- _PROMPT_
Please restate every line below exactly, without any pictures.

- _MATERIALS PROVIDED_
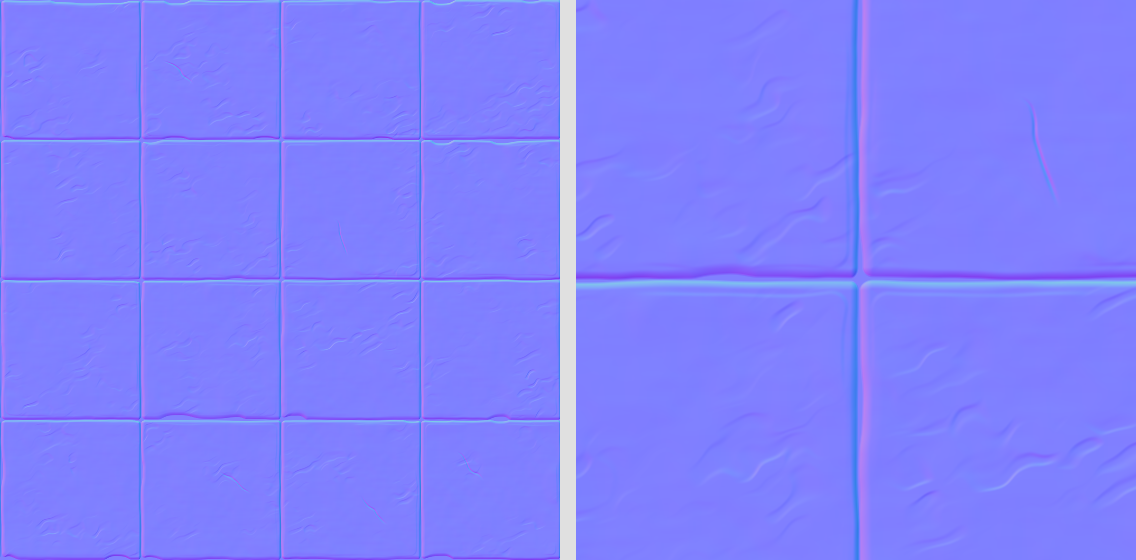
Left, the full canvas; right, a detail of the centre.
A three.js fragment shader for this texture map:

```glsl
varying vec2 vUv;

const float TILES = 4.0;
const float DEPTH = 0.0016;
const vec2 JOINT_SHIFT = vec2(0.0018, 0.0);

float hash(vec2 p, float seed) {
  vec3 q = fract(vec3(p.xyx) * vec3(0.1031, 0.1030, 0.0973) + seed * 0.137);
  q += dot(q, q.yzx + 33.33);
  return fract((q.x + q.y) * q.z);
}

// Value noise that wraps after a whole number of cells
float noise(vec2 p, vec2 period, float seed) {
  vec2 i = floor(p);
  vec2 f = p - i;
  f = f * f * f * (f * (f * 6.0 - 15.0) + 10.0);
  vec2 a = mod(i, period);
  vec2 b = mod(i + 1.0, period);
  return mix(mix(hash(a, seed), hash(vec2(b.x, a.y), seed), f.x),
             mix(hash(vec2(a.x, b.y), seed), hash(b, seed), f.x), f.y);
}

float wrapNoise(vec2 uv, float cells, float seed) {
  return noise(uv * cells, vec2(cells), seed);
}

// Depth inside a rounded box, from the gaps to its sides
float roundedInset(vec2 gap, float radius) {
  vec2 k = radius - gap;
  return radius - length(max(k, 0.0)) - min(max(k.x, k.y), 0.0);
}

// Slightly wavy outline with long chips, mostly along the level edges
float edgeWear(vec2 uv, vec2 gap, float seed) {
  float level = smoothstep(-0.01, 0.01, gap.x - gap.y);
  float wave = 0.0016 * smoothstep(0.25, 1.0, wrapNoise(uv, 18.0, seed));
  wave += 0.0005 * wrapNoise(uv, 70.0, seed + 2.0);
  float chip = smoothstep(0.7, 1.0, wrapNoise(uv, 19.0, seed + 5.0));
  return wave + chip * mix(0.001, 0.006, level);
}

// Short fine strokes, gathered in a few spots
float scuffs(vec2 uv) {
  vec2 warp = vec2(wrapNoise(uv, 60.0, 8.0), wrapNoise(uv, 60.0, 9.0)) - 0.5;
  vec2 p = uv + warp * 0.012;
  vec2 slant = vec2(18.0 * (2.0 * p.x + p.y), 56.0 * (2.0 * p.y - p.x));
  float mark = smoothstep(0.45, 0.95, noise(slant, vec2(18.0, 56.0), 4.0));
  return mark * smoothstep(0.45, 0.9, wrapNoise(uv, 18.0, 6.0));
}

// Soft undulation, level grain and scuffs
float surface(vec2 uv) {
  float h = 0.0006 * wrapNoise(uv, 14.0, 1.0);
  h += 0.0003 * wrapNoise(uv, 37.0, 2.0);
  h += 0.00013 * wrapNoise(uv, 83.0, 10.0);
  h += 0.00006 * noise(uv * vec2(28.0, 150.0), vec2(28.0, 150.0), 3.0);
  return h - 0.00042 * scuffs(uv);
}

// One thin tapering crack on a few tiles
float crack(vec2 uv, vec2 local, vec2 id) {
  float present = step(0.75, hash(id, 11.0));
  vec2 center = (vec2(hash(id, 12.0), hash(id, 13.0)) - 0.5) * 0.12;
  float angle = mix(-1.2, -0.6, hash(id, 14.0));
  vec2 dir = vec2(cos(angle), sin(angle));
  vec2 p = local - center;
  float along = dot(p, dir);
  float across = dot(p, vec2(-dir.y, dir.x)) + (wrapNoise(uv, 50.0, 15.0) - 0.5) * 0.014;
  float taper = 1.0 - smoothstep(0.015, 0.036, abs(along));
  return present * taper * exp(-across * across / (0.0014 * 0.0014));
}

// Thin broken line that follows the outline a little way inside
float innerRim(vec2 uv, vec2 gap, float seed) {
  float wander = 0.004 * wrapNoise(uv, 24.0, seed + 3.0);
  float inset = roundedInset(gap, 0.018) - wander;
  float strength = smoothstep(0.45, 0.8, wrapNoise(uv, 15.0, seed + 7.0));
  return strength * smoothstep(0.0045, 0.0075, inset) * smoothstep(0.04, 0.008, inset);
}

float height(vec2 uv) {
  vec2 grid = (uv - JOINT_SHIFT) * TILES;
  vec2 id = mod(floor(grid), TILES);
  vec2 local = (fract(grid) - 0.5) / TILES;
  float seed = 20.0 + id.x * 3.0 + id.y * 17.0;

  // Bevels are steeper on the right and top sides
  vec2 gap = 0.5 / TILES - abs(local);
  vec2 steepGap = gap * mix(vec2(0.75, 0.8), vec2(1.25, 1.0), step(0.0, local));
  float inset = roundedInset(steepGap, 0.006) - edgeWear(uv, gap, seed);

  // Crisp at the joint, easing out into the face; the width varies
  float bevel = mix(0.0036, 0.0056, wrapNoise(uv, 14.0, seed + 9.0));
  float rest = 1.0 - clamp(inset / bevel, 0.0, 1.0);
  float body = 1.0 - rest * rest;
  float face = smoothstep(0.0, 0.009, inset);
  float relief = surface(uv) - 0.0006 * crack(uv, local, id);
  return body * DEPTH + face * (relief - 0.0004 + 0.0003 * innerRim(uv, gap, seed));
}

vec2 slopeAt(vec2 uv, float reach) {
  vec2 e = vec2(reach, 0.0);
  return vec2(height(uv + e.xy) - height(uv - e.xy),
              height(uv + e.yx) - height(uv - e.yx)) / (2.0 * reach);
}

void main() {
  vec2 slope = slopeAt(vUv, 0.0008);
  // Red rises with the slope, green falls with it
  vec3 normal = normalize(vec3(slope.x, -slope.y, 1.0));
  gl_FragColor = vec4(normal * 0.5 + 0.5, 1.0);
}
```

- _ANSWER TO THIS EXERCISE_
Left, the full canvas; right, a detail of the centre.
A three.js fragment shader for this texture map:

```glsl
varying vec2 vUv;

const float TILES = 4.0;
const float DEPTH = 0.0016;
const vec2 JOINT_SHIFT = vec2(0.0018, 0.0);

float hash(vec2 p, float seed) {
  vec3 q = fract(vec3(p.xyx) * vec3(0.1031, 0.1030, 0.0973) + seed * 0.137);
  q += dot(q, q.yzx + 33.33);
  return fract((q.x + q.y) * q.z);
}

// Value noise that wraps after a whole number of cells
float noise(vec2 p, vec2 period, float seed) {
  vec2 i = floor(p);
  vec2 f = p - i;
  f = f * f * f * (f * (f * 6.0 - 15.0) + 10.0);
  vec2 a = mod(i, period);
  vec2 b = mod(i + 1.0, period);
  return mix(mix(hash(a, seed), hash(vec2(b.x, a.y), seed), f.x),
             mix(hash(vec2(a.x, b.y), seed), hash(b, seed), f.x), f.y);
}

float wrapNoise(vec2 uv, float cells, float seed) {
  return noise(uv * cells, vec2(cells), seed);
}

// Depth inside a rounded box, from the gaps to its sides
float roundedInset(vec2 gap, float radius) {
  vec2 k = radius - gap;
  return radius - length(max(k, 0.0)) - min(max(k.x, k.y), 0.0);
}

// Slightly wavy outline with long chips, mostly along the level edges
float edgeWear(vec2 uv, vec2 gap, float seed) {
  float level = smoothstep(-0.01, 0.01, gap.x - gap.y);
  float wave = 0.0016 * smoothstep(0.25, 1.0, wrapNoise(uv, 18.0, seed));
  wave += 0.0005 * wrapNoise(uv, 70.0, seed + 2.0);
  float chip = smoothstep(0.7, 1.0, wrapNoise(uv, 19.0, seed + 5.0));
  return wave + chip * mix(0.001, 0.006, level);
}

// Short fine strokes, gathered in a few spots
float scuffs(vec2 uv) {
  vec2 warp = vec2(wrapNoise(uv, 60.0, 8.0), wrapNoise(uv, 60.0, 9.0)) - 0.5;
  vec2 p = uv + warp * 0.012;
  vec2 slant = vec2(18.0 * (2.0 * p.x + p.y), 56.0 * (2.0 * p.y - p.x));
  float mark = smoothstep(0.45, 0.95, noise(slant, vec2(18.0, 56.0), 4.0));
  return mark * smoothstep(0.45, 0.9, wrapNoise(uv, 18.0, 6.0));
}

// Soft undulation, level grain and scuffs
float surface(vec2 uv) {
  float h = 0.0006 * wrapNoise(uv, 14.0, 1.0);
  h += 0.0003 * wrapNoise(uv, 37.0, 2.0);
  h += 0.00013 * wrapNoise(uv, 83.0, 10.0);
  h += 0.00006 * noise(uv * vec2(28.0, 150.0), vec2(28.0, 150.0), 3.0);
  return h - 0.00042 * scuffs(uv);
}

// One thin tapering crack on a few tiles
float crack(vec2 uv, vec2 local, vec2 id) {
  float present = step(0.75, hash(id, 11.0));
  vec2 center = (vec2(hash(id, 12.0), hash(id, 13.0)) - 0.5) * 0.12;
  float angle = mix(-1.2, -0.6, hash(id, 14.0));
  vec2 dir = vec2(cos(angle), sin(angle));
  vec2 p = local - center;
  float along = dot(p, dir);
  float across = dot(p, vec2(-dir.y, dir.x)) + (wrapNoise(uv, 50.0, 15.0) - 0.5) * 0.014;
  float taper = 1.0 - smoothstep(0.015, 0.036, abs(along));
  return present * taper * exp(-across * across / (0.0014 * 0.0014));
}

// Thin broken line that follows the outline a little way inside
float innerRim(vec2 uv, vec2 gap, float seed) {
  float wander = 0.004 * wrapNoise(uv, 24.0, seed + 3.0);
  float inset = roundedInset(gap, 0.018) - wander;
  float strength = smoothstep(0.45, 0.8, wrapNoise(uv, 15.0, seed + 7.0));
  return strength * smoothstep(0.0045, 0.0075, inset) * smoothstep(0.04, 0.008, inset);
}

float height(vec2 uv) {
  vec2 grid = (uv - JOINT_SHIFT) * TILES;
  vec2 id = mod(floor(grid), TILES);
  vec2 local = (fract(grid) - 0.5) / TILES;
  float seed = 20.0 + id.x * 3.0 + id.y * 17.0;

  // Bevels are steeper on the right and top sides
  vec2 gap = 0.5 / TILES - abs(local);
  vec2 steepGap = gap * mix(vec2(0.75, 0.8), vec2(1.25, 1.0), step(0.0, local));
  float inset = roundedInset(steepGap, 0.006) - edgeWear(uv, gap, seed);

  // Crisp at the joint, easing out into the face; the width varies
  float bevel = mix(0.0036, 0.0056, wrapNoise(uv, 14.0, seed + 9.0));
  float rest = 1.0 - clamp(inset / bevel, 0.0, 1.0);
  float body = 1.0 - rest * rest;
  float face = smoothstep(0.0, 0.009, inset);
  float relief = surface(uv) - 0.0006 * crack(uv, local, id);
  return body * DEPTH + face * (relief - 0.0004 + 0.0003 * innerRim(uv, gap, seed));
}

vec2 slopeAt(vec2 uv, float reach) {
  vec2 e = vec2(reach, 0.0);
  return vec2(height(uv + e.xy) - height(uv - e.xy),
              height(uv + e.yx) - height(uv - e.yx)) / (2.0 * reach);
}

void main() {
  vec2 slope = slopeAt(vUv, 0.0008);
  // Red rises with the slope, green falls with it
  vec3 normal = normalize(vec3(slope.x, -slope.y, 1.0));
  gl_FragColor = vec4(normal * 0.5 + 0.5, 1.0);
}
```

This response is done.